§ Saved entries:
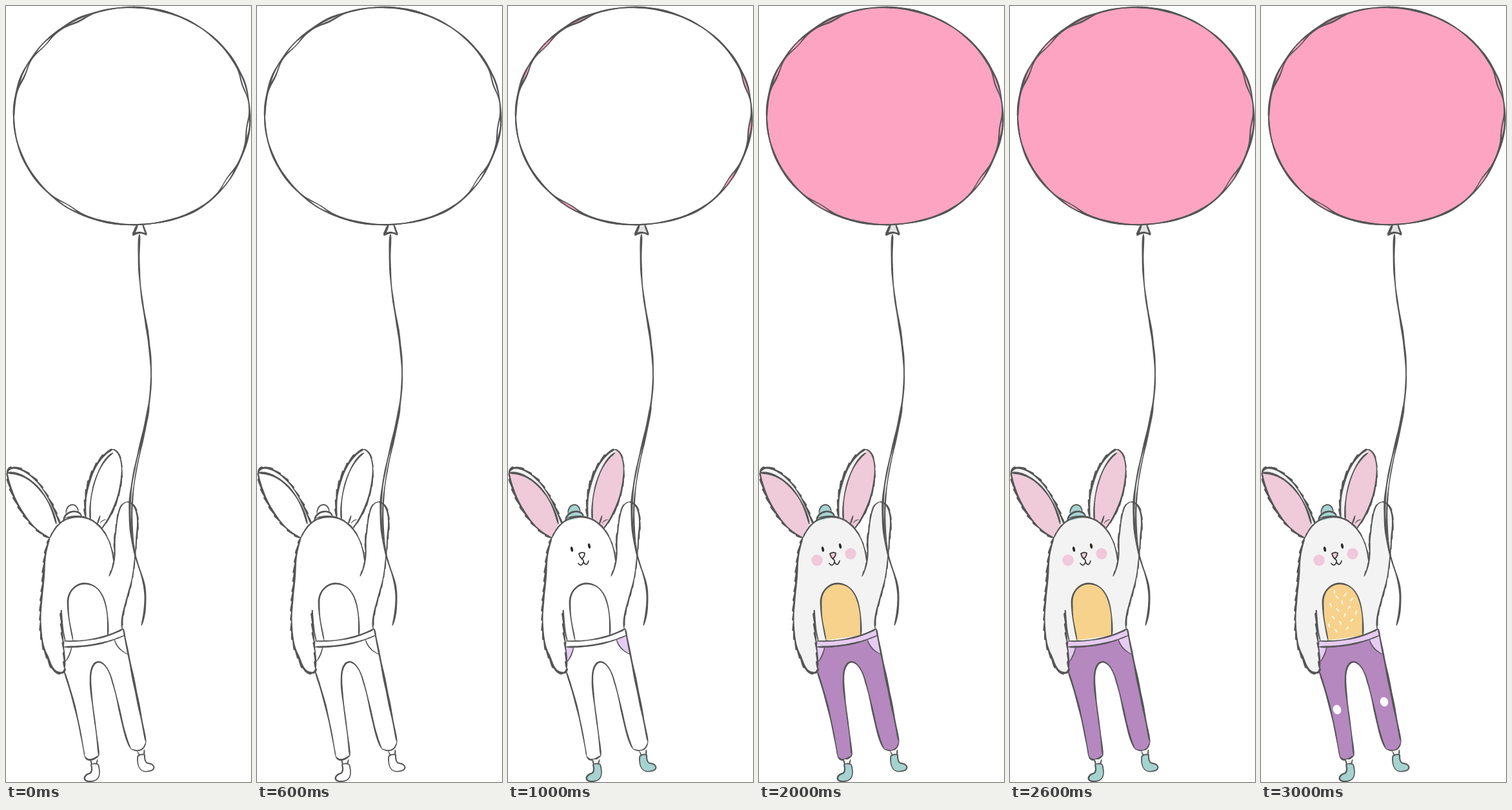
These frames come from a looping animation (380 px wide and 1200 px high, 4 s). An HTML page:

```html
<!DOCTYPE html>
<html lang="en">
<head>
<meta charset="utf-8">
<title>Rabbit with a balloon</title>
<style>
html, body { margin: 0; width: 100%; height: 100%; overflow: hidden; background: #fff; }
svg { display: block; width: 100vw; height: 100vh; }
</style>
</head>
<body>
<svg id="stage" viewBox="0 0 380 1200" preserveAspectRatio="xMidYMid meet"></svg>
<script>
const stage = document.getElementById("stage");
const INK = "#555556", PINK = "#fda4c2", EAR = "#efcad9", FUR = "#f3f3f3",
  MINT = "#a5d3d0", LILAC = "#e6cbf2", PURPLE = "#b588c0", GOLD = "#f6d28c";
const steps = [];

function make(tag, attrs) {
  const el = document.createElementNS("http://www.w3.org/2000/svg", tag);
  for (const k in attrs) el.setAttribute(k, attrs[k]);
  return el;
}

// Adds an element visible during steps first..last.
function add(tag, attrs, first = 0, last = 3) {
  const el = stage.appendChild(make(tag, attrs));
  steps.push({ el, first, last });
}

// Points along a path, about 2 px apart.
function curve(d) {
  const path = make("path", { d }), len = path.getTotalLength(), n = Math.ceil(len / 2);
  return Array.from({ length: n + 1 }, (_, i) => {
    const p = path.getPointAtLength(len * i / n);
    return [p.x, p.y];
  });
}

const trace = pts => "M" + pts.map(p => p.map(v => v.toFixed(1)).join(" ")).join("L") + "Z";
const back = pts => pts.slice().reverse();

function fill(color, parts, first, last) {
  add("path", { d: trace(parts.flat()), fill: color }, first, last);
}

// Pen line of uneven width; fur adds ragged teeth on one side.
function ink(pts, w = 2.2, fur = 0, closed = false) {
  const one = [], two = [], n = pts.length, seed = pts[0][0] + pts[0][1];
  let s = 0;
  pts.forEach(([x, y], i) => {
    const a = pts[i ? i - 1 : closed ? n - 2 : 0];
    const b = pts[i < n - 1 ? i + 1 : closed ? 1 : n - 1];
    const dx = b[0] - a[0], dy = b[1] - a[1], len = Math.hypot(dx, dy) || 1;
    if (i) s += Math.hypot(x - a[0], y - a[1]);
    const end = closed ? 1 : Math.min(1, 0.5 + Math.min(i, n - 1 - i) * 0.2);
    const h = w / 2 * end * (1 + 0.22 * Math.sin(s * 0.045 + seed) + 0.12 * Math.sin(s * 0.14));
    const tooth = fur * ((s + seed) % 15) / 15;
    const u = (h + Math.max(0, tooth)) / len, v = (h + Math.max(0, -tooth)) / len;
    one.push([x + dy * u, y - dx * u]);
    two.push([x - dy * v, y + dx * v]);
  });
  const d = closed ? trace(one) + trace(back(two)) : trace(one.concat(back(two)));
  add("path", { d, fill: INK, "fill-rule": closed ? "evenodd" : "nonzero" });
}

// Balloon outline: an ellipse, fuller at lower right, dented where two strokes part.
const GAPS = [-2.75, -2.42, -2.05, -0.3, 0.12, 0.62, 2.15];
const bump = (a, at, width) => Math.exp(-(((a - at) / width) ** 2));
function ring(dent) {
  return Array.from({ length: 361 }, (_, i) => {
    const a = (i - 180) * Math.PI / 180;
    const r = 1 + 0.025 * bump(a, 0.95, 0.35) -
      dent * GAPS.reduce((sum, g) => sum + bump(a, g, 0.11), 0);
    return [195 + 183 * r * Math.cos(a), 170 + 168 * r * Math.sin(a)];
  });
}
const outer = ring(-0.005), inner = ring(0.02);

const knot = curve("M204 338L197 354Q208 347 218 354L212 338");
const string = curve("M207 353C202 440 218 480 222 525C236 630 198 680 192 768C190 860 216 870 216 915Q216 940 210 958");
const strand = curve("M222 620C212 690 184 750 200 846");

const head = curve("M68 823C78 800 93 790 112 790C142 790 164 820 167 860");
const armIn = curve("M160 882C175 850 165 835 170 815C173 785 176 769 188 767");
const armOut = curve("M188 767C204 768 206 795 203 815C200 850 199 875 192 900C184 930 178 945 180 963");
const flank = curve("M68 823C58 850 60 870 57 900C51 950 53 985 64 1005C70 1022 74 1031 86 1031Q90 1031 91 1024");
const sleeve = curve("M91 1024C92 1000 85 965 86 934");
const side = curve("M86 936Q87 962 92 982");
const belly = curve("M104 981C99 955 96 945 96 920C97 903 110 893 122 893C145 894 160 915 158 973");

const beltTop = curve("M90 982Q143 984 182 963");
const beltLow = curve("M90 991Q143 992 184 973");
const pocketL = curve("M102 990Q100 1003 92 1014");
const pocketR = curve("M168 979Q172 995 190 1003");
const legL = curve("M90 1028C104 1070 112 1100 122 1160");
const cuffL = curve("M122 1160Q128 1172 144 1159");
const inseam = curve("M144 1159C140 1115 130 1060 131 1040C131 1005 155 1005 165 1045C176 1080 182 1130 194 1149");
const cuffR = curve("M194 1149Q213 1157 217 1138");
const legR = curve("M217 1138C209 1095 193 1020 182 964");

const earL = curve("M68 822C35 810 5 755 2 722");
const earLTop = curve("M2 722C6 704 38 720 55 744C68 763 76 780 83 800");
const earLIn = curve("M2 722C35 720 68 755 78 801");
const earR = curve("M124 792C118 745 140 695 166 686");
const earROut = curve("M166 686C188 690 184 765 148 808");
const earRIn = curve("M131 795C127 755 143 705 166 691");

const pom = curve("M93 785C93 767 112 767 112 783");
const brim = curve("M89 797C90 778 117 778 117 790");

// One foot, mirrored and turned for the other side.
function foot(x, y, flip, turn) {
  const c = Math.cos(turn), s = Math.sin(turn);
  const place = pts => pts.map(([u, v]) => [x + flip * u * c - v * s, y + flip * u * s + v * c]);
  const ankle = [curve("M-6 -7L-4 1"), curve("M5 -7L3 1")].map(place);
  const shoe = place(curve("M-5 1Q1 -2 6 1C10 14 9 27 -6 27C-18 28 -18 18 -8 15Q-2 13 -5 1"));
  fill(FUR, [ankle[0], back(ankle[1])], 1);
  fill(MINT, [shoe], 1);
  ankle.forEach(line => ink(line, 2));
  ink(shoe, 2, 0, true);
}

// Colours
const balloon = trace(outer) + trace(inner);
add("path", { d: balloon, fill: "#f29eb7", "fill-rule": "evenodd" }, 1, 1);
add("path", { d: balloon, fill: PINK }, 2);
fill("#e2e2e2", [knot], 1);
fill(FUR, [earL, earLTop], 1);
fill(FUR, [earR, earROut], 1);
const body = [head, armIn, armOut, back(beltTop), back(flank)];
fill("#fff", body, 1, 1);
fill(FUR, body, 2);
fill(EAR, [earL, back(back(earLIn))], 1);
fill(EAR, [earRIn, earROut], 1);
fill(MINT, [pom], 1);
fill(MINT, [brim], 1);
fill(GOLD, [belly], 2);
fill(PURPLE, [beltLow, back(legR), back(cuffR), back(inseam), back(cuffL), back(legL)], 2);
fill(LILAC, [beltTop, back(beltLow)], 2);
fill(LILAC, [beltLow.slice(0, 7), pocketL], 1);
fill(LILAC, [pocketR, back(beltLow).slice(0, 9)], 1);
for (const [cx, cy] of [[90, 857], [142, 847]]) add("circle", { cx, cy, r: 8.7, fill: "#f0c9da" }, 2);
add("ellipse", { cx: 114.5, cy: 849.5, rx: 4, ry: 4.5, fill: EAR }, 2);

// Flecks spread down the belly by the golden ratio
for (let i = 0; i < 16; i++) {
  const x = 127 + (i * 0.618 % 1 - 0.5) * Math.min(46, 26 + i * 4), y = 906 + i * 4;
  add("ellipse", { rx: 1.2, ry: 3.6, fill: "#fff6e4",
    transform: `translate(${x} ${y}) rotate(${45 * Math.sin(i * 2.4)})` }, 3);
}
for (const [x, y] of [[118, 1088], [191, 1076]])
  add("ellipse", { rx: 6.2, ry: 7.4, fill: "#fff", transform: `translate(${x} ${y}) rotate(-17)` }, 3);

// Lines
ink(outer, 2.6, 0, true);
ink(inner, 2.1, 0, true);
ink(knot, 3);
ink(string, 2.7);
ink(strand, 2);
ink(earL, 2.3, 2);
ink(earLTop, 2.2, 1.8);
ink(earLIn, 2.8);
ink(earR, 2.6, 1.8);
ink(earROut, 2.2, 0.8);
ink(earRIn);
ink(curve("M141 803L146 788"), 1.8);
ink(curve("M146 800Q149 795 155 794"), 1.5);
ink(head, 2, 0.6);
ink(armIn, 1.8, 0.8);
ink(armOut, 1.9, 0.9);
ink(flank, 2.4, -2);
ink(sleeve, 2.3, 1.8);
ink(curve("M91 792Q103 788 116 789"), 1.7);
ink(legR, 3);
[side, belly, pom, brim, beltTop, beltLow, legL, inseam, cuffL, cuffR].forEach(line => ink(line));
[pocketL, pocketR, curve("M90 982L89 991"), curve("M182 963L184 973")].forEach(line => ink(line, 1.8));
foot(137, 1172, 1, 0);
foot(210, 1158, -1, -0.2);

// Face
for (const [x, y] of [[99, 840], [126, 835]])
  add("ellipse", { rx: 1.9, ry: 4, fill: "#29292a", transform: `translate(${x} ${y}) rotate(-12)` }, 1);
add("path", {
  d: "M110 847Q114 844 119 846Q119 851 114.5 855Q111 852 110 847M114.5 855Q118 857 117 860Q114 868 109 862M117 860Q122 868 125 858",
  fill: "none", stroke: "#333334", "stroke-width": 1.7, "stroke-linecap": "round"
}, 1);

function draw() {
  const step = Math.floor(performance.now() % 4000 / 1000);
  for (const { el, first, last } of steps)
    el.style.display = step >= first && step <= last ? "" : "none";
  requestAnimationFrame(draw);
}
draw();
</script>
</body>
</html>
```
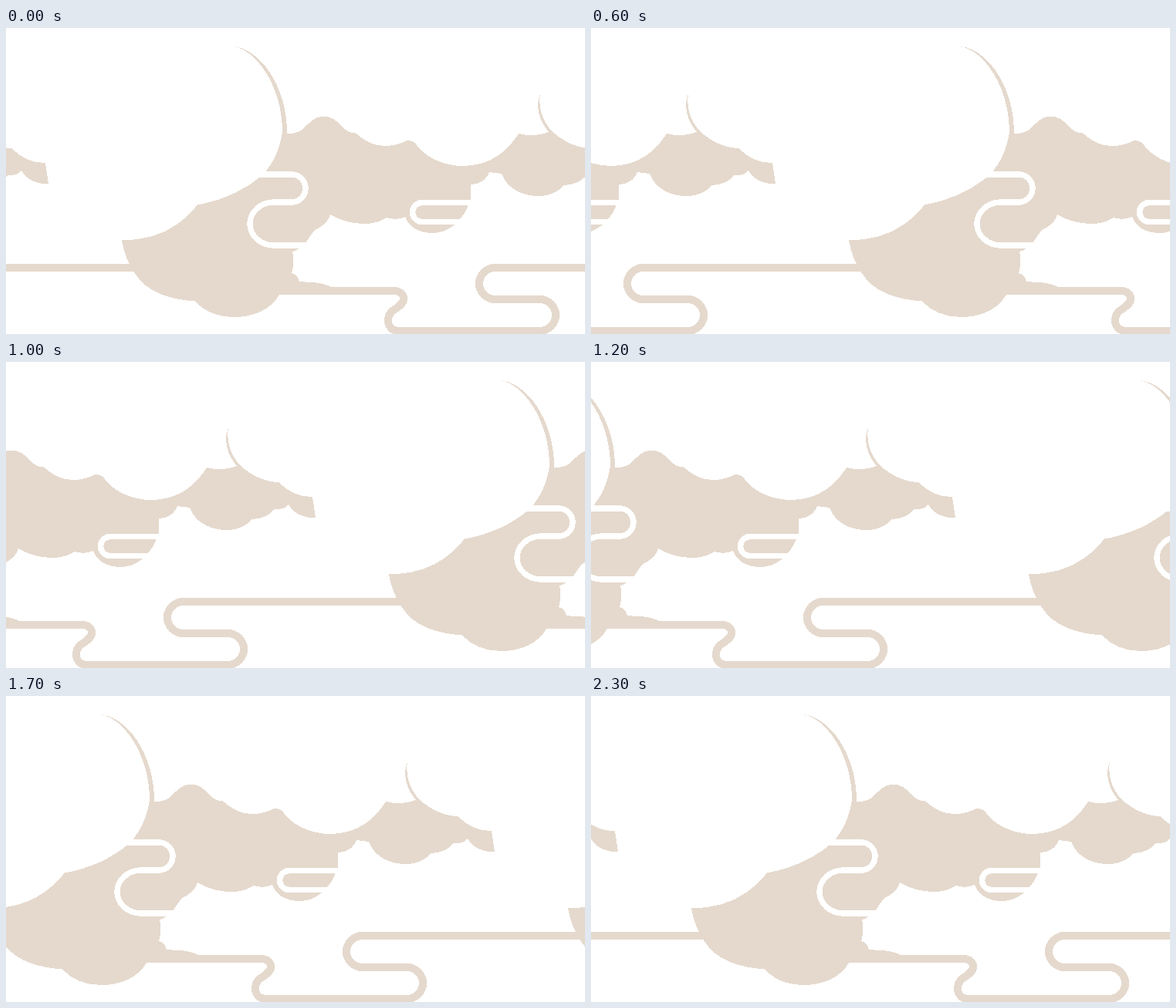
These frames come from a looping animation (750 px wide and 397 px high, 2.4 s). An HTML page:

```html
<!DOCTYPE html>
<html lang="en">
<head>
<meta charset="utf-8">
<title>Drifting clouds</title>
<style>
  html, body { margin: 0; width: 100%; height: 100%; overflow: hidden; background: #fff; }
  svg { display: block; width: 750px; height: 397px; shape-rendering: crispEdges; }
  .cloud { fill: #e5d9cd; }
  .band { fill: none; stroke: #e5d9cd; stroke-width: 10; }
  .wisp { fill: none; stroke: #fff; stroke-width: 7.5; }
</style>
</head>
<body>
<svg viewBox="0 0 750 397">
  <defs>
    <g id="tile">
      <!-- large cloud with its crescent -->
      <path class="cloud" d="M150 275.500 C190 275 221 263 248 229.500 C280 224 311 210 333 190
        Q353 168 358 135 C358 75 323 27 294 24 C328 26 364.500 75 364 137
        L400 200 L400 262 Q395 268 388 279 Q380 288 371 290 Q374 303 370 318
        Q378 320 380 329.500 Q409 329 421 336 L421 346 H354
        C343 365 322 375 295 375 C274 375 256 367 245 354.500
        C211 352 182 343 166 317 Q154 299 150 275.500Z"/>
      <!-- middle cloud -->
      <path class="cloud" d="M361 137 H366 Q379 137 386 130 C393 123 400 114.500 411 114.500
        C422 114.500 429 121 434 127 Q442 136 453 136.500 C465 147 476 153 491 153
        Q507 153 520 145.500 L529 148 C541 167 566 179 592 179 C626 179 649 161 664 137
        L668 150 L655 188 L642 189 L626 187 Q620 202 602 203
        L602 222 L600 226 Q596 242 580 256 Q568 266 552 266
        C535 266 521 258 517 245 Q506 250 493 246 Q480 254 465 254
        Q440 254 420 242 Q416 255 400 262 Q395 268 388 279 L360 285Z"/>
      <!-- right cloud with its thin crescent -->
      <path class="cloud" d="M664 137 Q684 142 703 135 Q689 118 689 100 Q689 92 692 85
        Q691 92 691.500 98 Q692 116 706 133 Q730 155 757 156 C771 169 782 175 801 175
        L805 202.500 Q780 202 770 185 Q764 192 752 191 Q742 203 723 204
        Q710 218 690 218 C666 218 648 206 642 189Z"/>
      <path class="band" d="M915 311 H633.500 A20.500 20.500 0 0 0 633.500 352 H691.500
        A20.500 20.500 0 0 1 691.500 393 H509 C500 393 495 387 495 379
        C495 363 515 364 515 351 C515 346 511 341 502 341 H350"/>
      <path class="wisp" d="M320 190 H370 A18 18 0 0 1 370 226 H347
        A31 28 0 0 0 347 282 H392"/>
      <path class="wisp" d="M606 226.500 H539 A12.500 12.500 0 0 0 539 251.500 H592"/>
    </g>
  </defs>
  <g id="scene">
    <use href="#tile"/>
    <use href="#tile" x="-750"/>
    <use href="#tile" x="-1500"/>
  </g>
</svg>
<script>
  const LOOP = 2400, STEP = 100;
  // step, distance travelled, speed in px per step
  const keys = [
    [0, 0, 21], [4, 110, 34], [8, 264, 41], [10, 346, 39],
    [14, 482, 33], [17, 578, 30], [23, 730, 20], [24, 750, 21]
  ];
  const scene = document.getElementById('scene');

  // cubic Hermite curve between neighbouring keys
  function distance(step) {
    const i = keys.findIndex(k => k[0] > step);
    const [s0, x0, v0] = keys[i - 1];
    const [s1, x1, v1] = keys[i];
    const span = s1 - s0, u = (step - s0) / span, w = 1 - u;
    return x0 * w * w * (1 + 2 * u) + x1 * u * u * (3 - 2 * u)
      + span * u * w * (v0 * w - v1 * u);
  }

  function draw() {
    const step = Math.floor(performance.now() % LOOP / STEP);
    scene.setAttribute('transform', `translate(${Math.round(distance(step))} 0)`);
    requestAnimationFrame(draw);
  }
  draw();
</script>
</body>
</html>
```
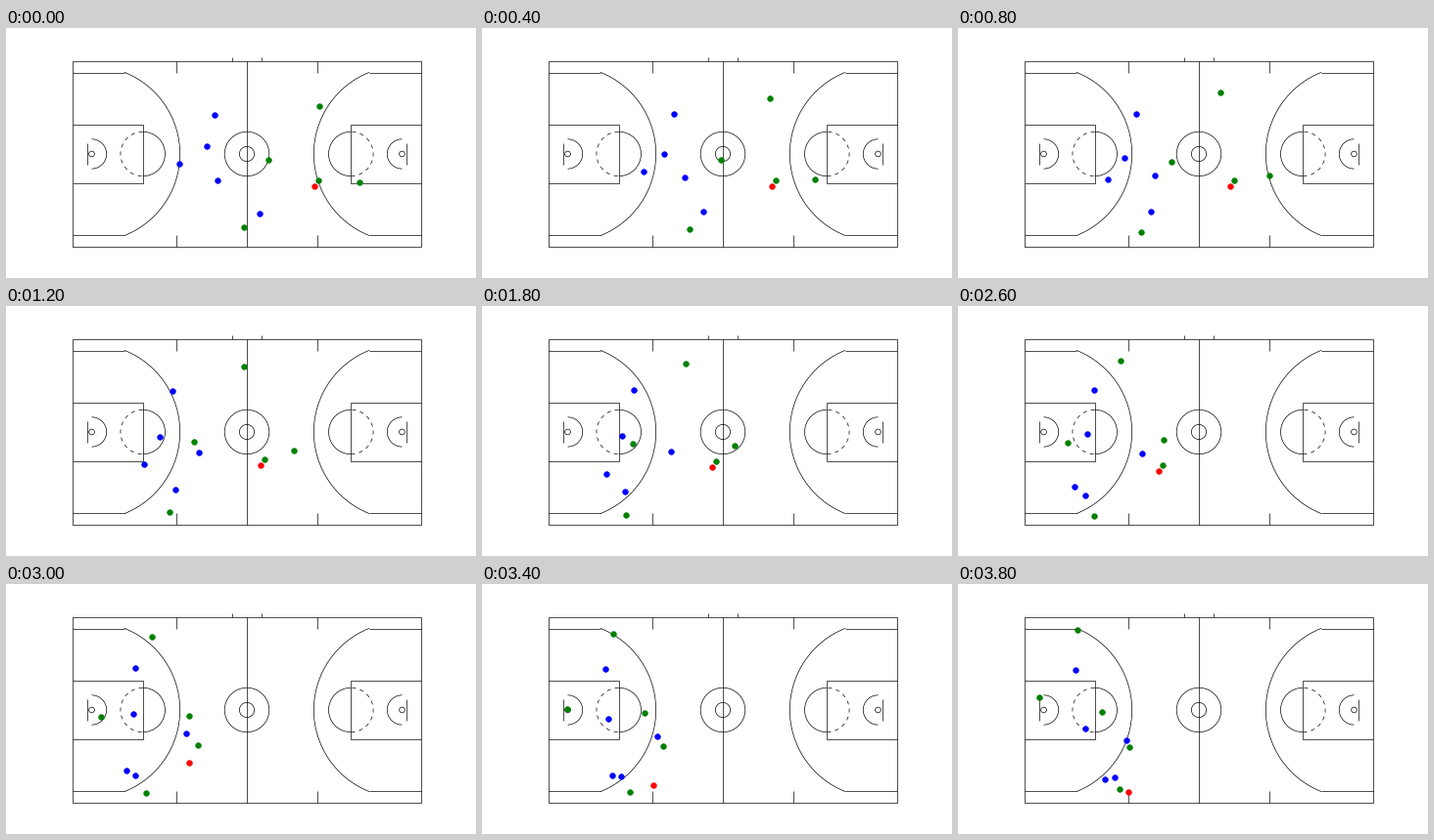
Write a matplotlib script that moves like this. It is 480 px wide and 256 px high and loops after 4 s.

```python
import numpy as np
import matplotlib.pyplot as plt
from matplotlib.animation import FuncAnimation
from matplotlib.patches import Arc

FRAMES, STEP = 20, 200
W, H, DPI = 480, 256, 80
PX = 72 / DPI  # one pixel in points
LINE = 0.69 * PX

fig, court = plt.subplots(figsize=(W / DPI, H / DPI), dpi=DPI, facecolor="white")
fig.subplots_adjust(left=0.125, right=0.9, bottom=0.1112, top=0.8812)
court.set(xlim=(-2, 96), ylim=(-1, 51))
court.axis("off")


# Court markings, in feet
def line(xs, ys):
    court.plot(xs, ys, color="black", lw=LINE, solid_capstyle="butt")


def arc(x, r, start=0, end=360, style="-"):
    court.add_patch(Arc((x, 25), 2 * r, 2 * r, theta1=start, theta2=end,
                        lw=LINE, ls=style, color="black"))


def half_court(mirror):
    def fx(x):
        return 94 - x if mirror else x

    def side_arc(x, r, start, end, style="-"):
        if mirror:
            start, end = 180 - end, 180 - start
        arc(fx(x), r, start, end, style)

    reach = np.degrees(np.arctan2(22, 14 - 5.25))
    side_arc(5.25, 23.75, -reach, reach)
    for y in (3, 47):
        line([fx(0), fx(14)], [y, y])
    line([fx(0), fx(19), fx(19), fx(0)], [17, 17, 33, 33])
    side_arc(19, 6, -90, 90)
    side_arc(19, 6, 90, 270, (0, (6, 6)))
    side_arc(5.25, 4, -90, 90)
    arc(fx(5.25), 0.75)
    line([fx(4), fx(4)], [22, 28])
    for y in (0, 47):
        line([fx(28), fx(28)], [y, y + 3])
    line([fx(43), fx(43)], [50, 51])


line([0, 94, 94, 0, 0], [0, 0, 50, 50, 0])
line([47, 47], [0, 50])
arc(47, 6)
arc(47, 2)
half_court(False)
half_court(True)

# Moving dots, in stage pixels
stage = fig.add_axes([0, 0, 1, 1])
stage.set(xlim=(0, W), ylim=(H, 0))
stage.axis("off")

T = np.arange(FRAMES)
KEYS = (0, 6, 13, 19)


def run(*points):
    """Cubic path through four points."""
    return np.array([np.polyval(np.polyfit(KEYS, axis, 3), T)
                     for axis in zip(*points)])


def ease(start, end):
    s = np.clip((T - start) / (end - start), 0, 1)
    return s * s * (3 - 2 * s)


defence = [
    run((213, 89), (170, 87), (139, 86), (120, 88)),
    run((205, 121), (157, 134), (132, 131), (130, 148)),
    run((177, 139), (141, 162), (119, 185), (150, 200)),
    run((216, 156), (197, 150), (188, 151), (172, 160)),
    run((259, 190), (173, 188), (130, 194), (160, 198)),
]
dribbler = run((319, 156), (264, 157), (209, 163), (175, 167))
offence = [
    run((320, 80), (243, 62), (166, 56), (122, 47)),
    run((268, 135), (192, 139), (112, 140), (83, 116)),
    run((243, 204), (167, 211), (139, 215), (165, 210)),
    run((361, 158), (294, 148), (210, 137), (147, 131)),
    dribbler,
]

# The ball stays beside the dribbler, then is passed to the sideline
carried = dribbler + np.array([[-4], [6]])
catch = np.array([[174], [213]])
ball = carried + (catch - carried) * ease(13, 18.5)

dots = []
for color, paths in (("blue", defence), ("green", offence), ("red", [ball])):
    for path in paths:
        marker, = stage.plot([], [], "o", color=color, ms=5.6 * PX, mew=0.7 * PX)
        dots.append((marker, np.round(path) + 0.01))


def update(n):
    for marker, path in dots:
        marker.set_data(path[0, n:n + 1], path[1, n:n + 1])
    return [marker for marker, _ in dots]


anim = FuncAnimation(fig, update, frames=FRAMES, interval=STEP,
                     init_func=lambda: update(0), repeat=True, repeat_delay=0)
plt.show()
```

§ Work to be completed:
Lines that hold "legR" are the ones to copy, so pick each out from the data.

§ Solved problem:
const legR = curve("M217 1138C209 1095 193 1020 182 964");
fill(PURPLE, [beltLow, back(legR), back(cuffR), back(inseam), back(cuffL), back(legL)], 2);
ink(legR, 3);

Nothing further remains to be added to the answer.